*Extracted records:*
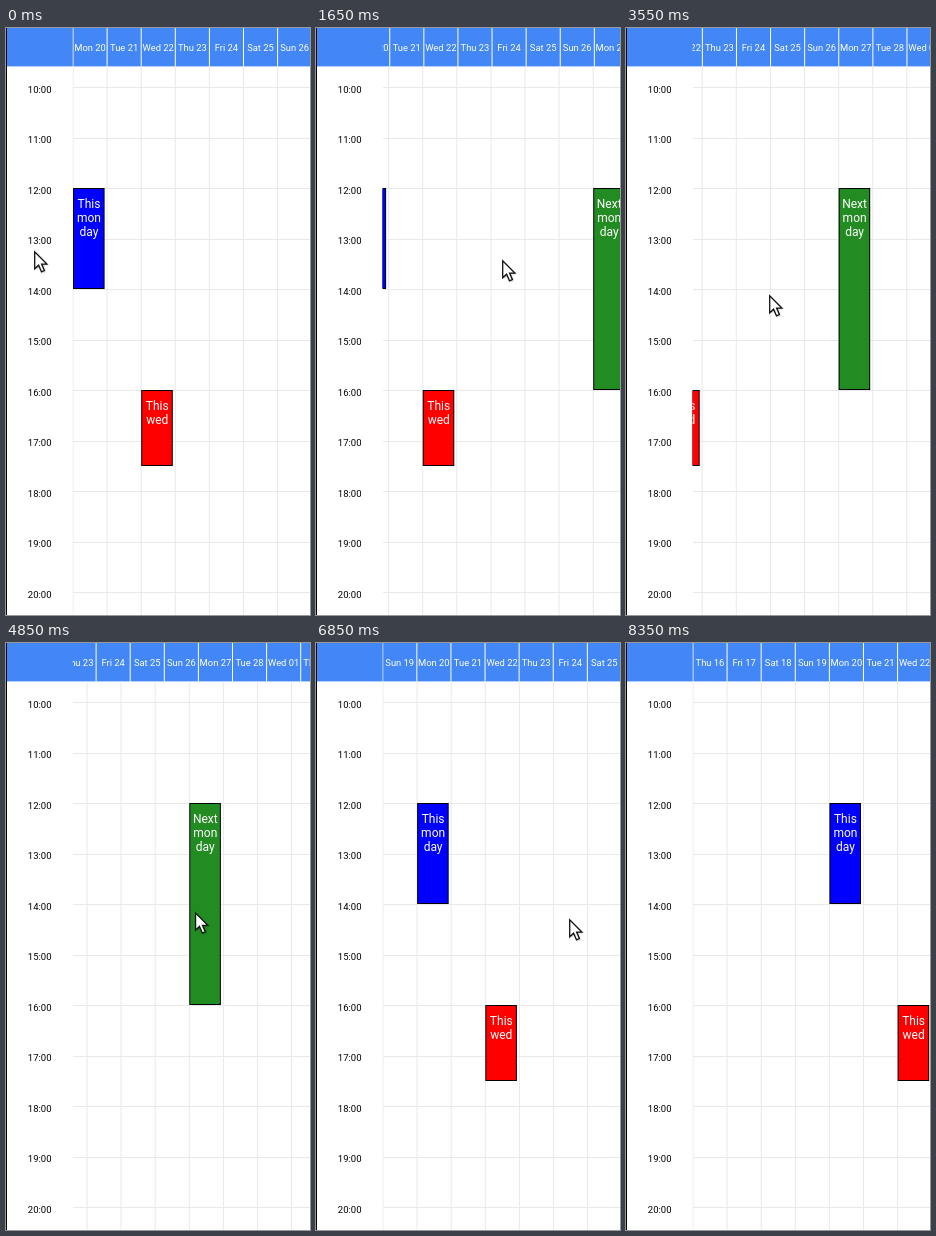
Animation of 304 by 587 pixels, one loop 8750 ms. Source, as an HTML page with a canvas:

```html
<!DOCTYPE html>
<html lang="en">
<head>
<meta charset="utf-8">
<title>Week calendar</title>
<style>
  html, body { margin: 0; width: 100%; height: 100%; overflow: hidden; background: #fff; }
  canvas { display: block; width: 304px; height: 587px; }
</style>
</head>
<body>
<canvas id="stage"></canvas>
<script>
const W = 304, H = 587, LOOP = 8750, STEP = 50;
const LEFT = 67, COL = 34.1, HEAD = 38.4, TOP = 59.3, HOUR = 50.5;
const canvas = document.getElementById('stage');
const ctx = canvas.getContext('2d');
const dpr = window.devicePixelRatio || 1;
canvas.width = W * dpr;
canvas.height = H * dpr;

// A drag carries the grid along; a free move lets it settle on a whole column.
const moves = [];
let pose = { x: 28, y: 223, scroll: 0 };
function move(start, end, x, y, dragging) {
  const scroll = dragging ? pose.scroll + pose.x - x : Math.round(pose.scroll / COL) * COL;
  const to = { x, y, scroll };
  moves.push({ start, end, from: pose, to });
  pose = to;
}
const free = (start, end, x, y) => move(start, end, x, y, false);
const drag = (start, end, x, y) => move(start, end, x, y, true);

free(600, 1100, 214.5, 235);
drag(1400, 1650, 186, 232);
free(1700, 2600, 202, 262);
drag(2600, 3550, 143, 267);
free(3900, 4500, 209, 268);
drag(4500, 4750, 198, 269);
drag(4800, 5300, 150, 270);
free(5300, 5950, 204, 263);
free(5950, 6200, 75, 270);
drag(6200, 6550, 270, 275);
free(6550, 6850, 253, 276);
free(6850, 7100, 165, 278);
drag(7100, 7450, 258, 276);
free(7500, 8350, 20, 600);

const easeOut = u => 1 - (1 - u) * (1 - u);

function poseAt(t) {
  const m = moves.filter(m => m.start <= t).pop();
  if (!m) return moves[0].from;
  const e = easeOut(Math.min(1, (t - m.start) / (m.end - m.start)));
  const mix = key => m.from[key] + (m.to[key] - m.from[key]) * e;
  return { x: mix('x'), y: mix('y'), scroll: mix('scroll') };
}

const events = [
  { day: 0, from: 12, to: 14, color: '#0000ff', words: ['This', 'mon', 'day'] },
  { day: 2, from: 16, to: 17.5, color: '#ff0000', words: ['This', 'wed'] },
  { day: 7, from: 12, to: 16, color: '#228b22', words: ['Next', 'mon', 'day'] }
];
const names = ['Sun', 'Mon', 'Tue', 'Wed', 'Thu', 'Fri', 'Sat'];

function rect(x, y, w, h, color) {
  ctx.fillStyle = color;
  ctx.fillRect(x, y, w, h);
}

function text(str, x, y, size, color) {
  ctx.font = size + 'px Roboto, sans-serif';
  ctx.fillStyle = color;
  ctx.fillText(str, x, y);
}

function dayLabel(k) {
  const d = new Date(2023, 1, 20 + k);
  return names[d.getDay()] + ' ' + String(d.getDate()).padStart(2, '0');
}

const hourY = h => TOP + (h - 10) * HOUR;

function eachDay(scroll, paint) {
  const first = Math.floor(scroll / COL);
  for (let k = first; k < first + 9; k++) paint(LEFT + k * COL - scroll, k);
}

function drawEvent(e, scroll) {
  const x = LEFT + e.day * COL - scroll;
  const y = Math.round(hourY(e.from)), h = Math.round(hourY(e.to)) - y;
  rect(x, y, 31.6, h, '#000');
  rect(x + 1, y + 1, 29.6, h - 2, e.color);
  e.words.forEach((w, i) => text(w, x + 16, y + 20.2 + i * 13.7, 12, '#fff'));
}

function drawPointer(x, y) {
  ctx.save();
  ctx.translate(x + 0.7, y + 0.8);
  ctx.beginPath();
  [[0, 0], [0, 17], [3.9, 13.4], [6.8, 20], [9.7, 18.7], [6.9, 12.3], [12.2, 12.3]]
    .forEach(p => ctx.lineTo(...p));
  ctx.closePath();
  ctx.shadowColor = 'rgba(0,0,0,.35)';
  ctx.shadowBlur = 2 * dpr;
  ctx.shadowOffsetX = ctx.shadowOffsetY = dpr;
  ctx.fillStyle = '#fff';
  ctx.fill();
  ctx.shadowColor = 'transparent';
  ctx.strokeStyle = '#111';
  ctx.lineWidth = 1.3;
  ctx.stroke();
  ctx.restore();
}

function draw(t) {
  const { x, y, scroll } = poseAt(t);
  const headScroll = poseAt(t - STEP).scroll; // the header trails the grid by one step
  ctx.setTransform(dpr, 0, 0, dpr, 0, 0);
  ctx.textAlign = 'center';
  rect(0, 0, W, H, '#fff');
  rect(0, 0, W, HEAD, '#4287f5');
  for (let h = 10; h <= 20; h++) {
    rect(LEFT, Math.round(hourY(h)), W - LEFT, 1, '#e9e9e9');
    text(h + ':00', 33.7, hourY(h) + 5.2, 9.5, '#000');
  }

  ctx.save();
  ctx.beginPath();
  ctx.rect(66.5, 0, W, H);
  ctx.clip();
  eachDay(scroll, left => rect(left - 0.5, HEAD, 1, H, '#e9e9e9'));
  eachDay(headScroll, (left, k) => {
    rect(left - 0.5, 0, 1, HEAD, '#fff');
    text(dayLabel(k), left + 17, 23.2, 9.4, '#fff');
  });
  events.forEach(e => drawEvent(e, scroll));
  ctx.restore();

  rect(0, 0, 1, H, '#000');
  drawPointer(x, y);
}

const start = performance.now();
function tick() {
  const t = (performance.now() - start) % LOOP;
  draw(Math.floor(t / STEP) * STEP);
  requestAnimationFrame(tick);
}
tick();
</script>
</body>
</html>
```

*Task statement:* Output every entry above verbatim, but leave out the pictures.

*Answer to this task:*
Animation of 304 by 587 pixels, one loop 8750 ms. Source, as an HTML page with a canvas:

```html
<!DOCTYPE html>
<html lang="en">
<head>
<meta charset="utf-8">
<title>Week calendar</title>
<style>
  html, body { margin: 0; width: 100%; height: 100%; overflow: hidden; background: #fff; }
  canvas { display: block; width: 304px; height: 587px; }
</style>
</head>
<body>
<canvas id="stage"></canvas>
<script>
const W = 304, H = 587, LOOP = 8750, STEP = 50;
const LEFT = 67, COL = 34.1, HEAD = 38.4, TOP = 59.3, HOUR = 50.5;
const canvas = document.getElementById('stage');
const ctx = canvas.getContext('2d');
const dpr = window.devicePixelRatio || 1;
canvas.width = W * dpr;
canvas.height = H * dpr;

// A drag carries the grid along; a free move lets it settle on a whole column.
const moves = [];
let pose = { x: 28, y: 223, scroll: 0 };
function move(start, end, x, y, dragging) {
  const scroll = dragging ? pose.scroll + pose.x - x : Math.round(pose.scroll / COL) * COL;
  const to = { x, y, scroll };
  moves.push({ start, end, from: pose, to });
  pose = to;
}
const free = (start, end, x, y) => move(start, end, x, y, false);
const drag = (start, end, x, y) => move(start, end, x, y, true);

free(600, 1100, 214.5, 235);
drag(1400, 1650, 186, 232);
free(1700, 2600, 202, 262);
drag(2600, 3550, 143, 267);
free(3900, 4500, 209, 268);
drag(4500, 4750, 198, 269);
drag(4800, 5300, 150, 270);
free(5300, 5950, 204, 263);
free(5950, 6200, 75, 270);
drag(6200, 6550, 270, 275);
free(6550, 6850, 253, 276);
free(6850, 7100, 165, 278);
drag(7100, 7450, 258, 276);
free(7500, 8350, 20, 600);

const easeOut = u => 1 - (1 - u) * (1 - u);

function poseAt(t) {
  const m = moves.filter(m => m.start <= t).pop();
  if (!m) return moves[0].from;
  const e = easeOut(Math.min(1, (t - m.start) / (m.end - m.start)));
  const mix = key => m.from[key] + (m.to[key] - m.from[key]) * e;
  return { x: mix('x'), y: mix('y'), scroll: mix('scroll') };
}

const events = [
  { day: 0, from: 12, to: 14, color: '#0000ff', words: ['This', 'mon', 'day'] },
  { day: 2, from: 16, to: 17.5, color: '#ff0000', words: ['This', 'wed'] },
  { day: 7, from: 12, to: 16, color: '#228b22', words: ['Next', 'mon', 'day'] }
];
const names = ['Sun', 'Mon', 'Tue', 'Wed', 'Thu', 'Fri', 'Sat'];

function rect(x, y, w, h, color) {
  ctx.fillStyle = color;
  ctx.fillRect(x, y, w, h);
}

function text(str, x, y, size, color) {
  ctx.font = size + 'px Roboto, sans-serif';
  ctx.fillStyle = color;
  ctx.fillText(str, x, y);
}

function dayLabel(k) {
  const d = new Date(2023, 1, 20 + k);
  return names[d.getDay()] + ' ' + String(d.getDate()).padStart(2, '0');
}

const hourY = h => TOP + (h - 10) * HOUR;

function eachDay(scroll, paint) {
  const first = Math.floor(scroll / COL);
  for (let k = first; k < first + 9; k++) paint(LEFT + k * COL - scroll, k);
}

function drawEvent(e, scroll) {
  const x = LEFT + e.day * COL - scroll;
  const y = Math.round(hourY(e.from)), h = Math.round(hourY(e.to)) - y;
  rect(x, y, 31.6, h, '#000');
  rect(x + 1, y + 1, 29.6, h - 2, e.color);
  e.words.forEach((w, i) => text(w, x + 16, y + 20.2 + i * 13.7, 12, '#fff'));
}

function drawPointer(x, y) {
  ctx.save();
  ctx.translate(x + 0.7, y + 0.8);
  ctx.beginPath();
  [[0, 0], [0, 17], [3.9, 13.4], [6.8, 20], [9.7, 18.7], [6.9, 12.3], [12.2, 12.3]]
    .forEach(p => ctx.lineTo(...p));
  ctx.closePath();
  ctx.shadowColor = 'rgba(0,0,0,.35)';
  ctx.shadowBlur = 2 * dpr;
  ctx.shadowOffsetX = ctx.shadowOffsetY = dpr;
  ctx.fillStyle = '#fff';
  ctx.fill();
  ctx.shadowColor = 'transparent';
  ctx.strokeStyle = '#111';
  ctx.lineWidth = 1.3;
  ctx.stroke();
  ctx.restore();
}

function draw(t) {
  const { x, y, scroll } = poseAt(t);
  const headScroll = poseAt(t - STEP).scroll; // the header trails the grid by one step
  ctx.setTransform(dpr, 0, 0, dpr, 0, 0);
  ctx.textAlign = 'center';
  rect(0, 0, W, H, '#fff');
  rect(0, 0, W, HEAD, '#4287f5');
  for (let h = 10; h <= 20; h++) {
    rect(LEFT, Math.round(hourY(h)), W - LEFT, 1, '#e9e9e9');
    text(h + ':00', 33.7, hourY(h) + 5.2, 9.5, '#000');
  }

  ctx.save();
  ctx.beginPath();
  ctx.rect(66.5, 0, W, H);
  ctx.clip();
  eachDay(scroll, left => rect(left - 0.5, HEAD, 1, H, '#e9e9e9'));
  eachDay(headScroll, (left, k) => {
    rect(left - 0.5, 0, 1, HEAD, '#fff');
    text(dayLabel(k), left + 17, 23.2, 9.4, '#fff');
  });
  events.forEach(e => drawEvent(e, scroll));
  ctx.restore();

  rect(0, 0, 1, H, '#000');
  drawPointer(x, y);
}

const start = performance.now();
function tick() {
  const t = (performance.now() - start) % LOOP;
  draw(Math.floor(t / STEP) * STEP);
  requestAnimationFrame(tick);
}
tick();
</script>
</body>
</html>
```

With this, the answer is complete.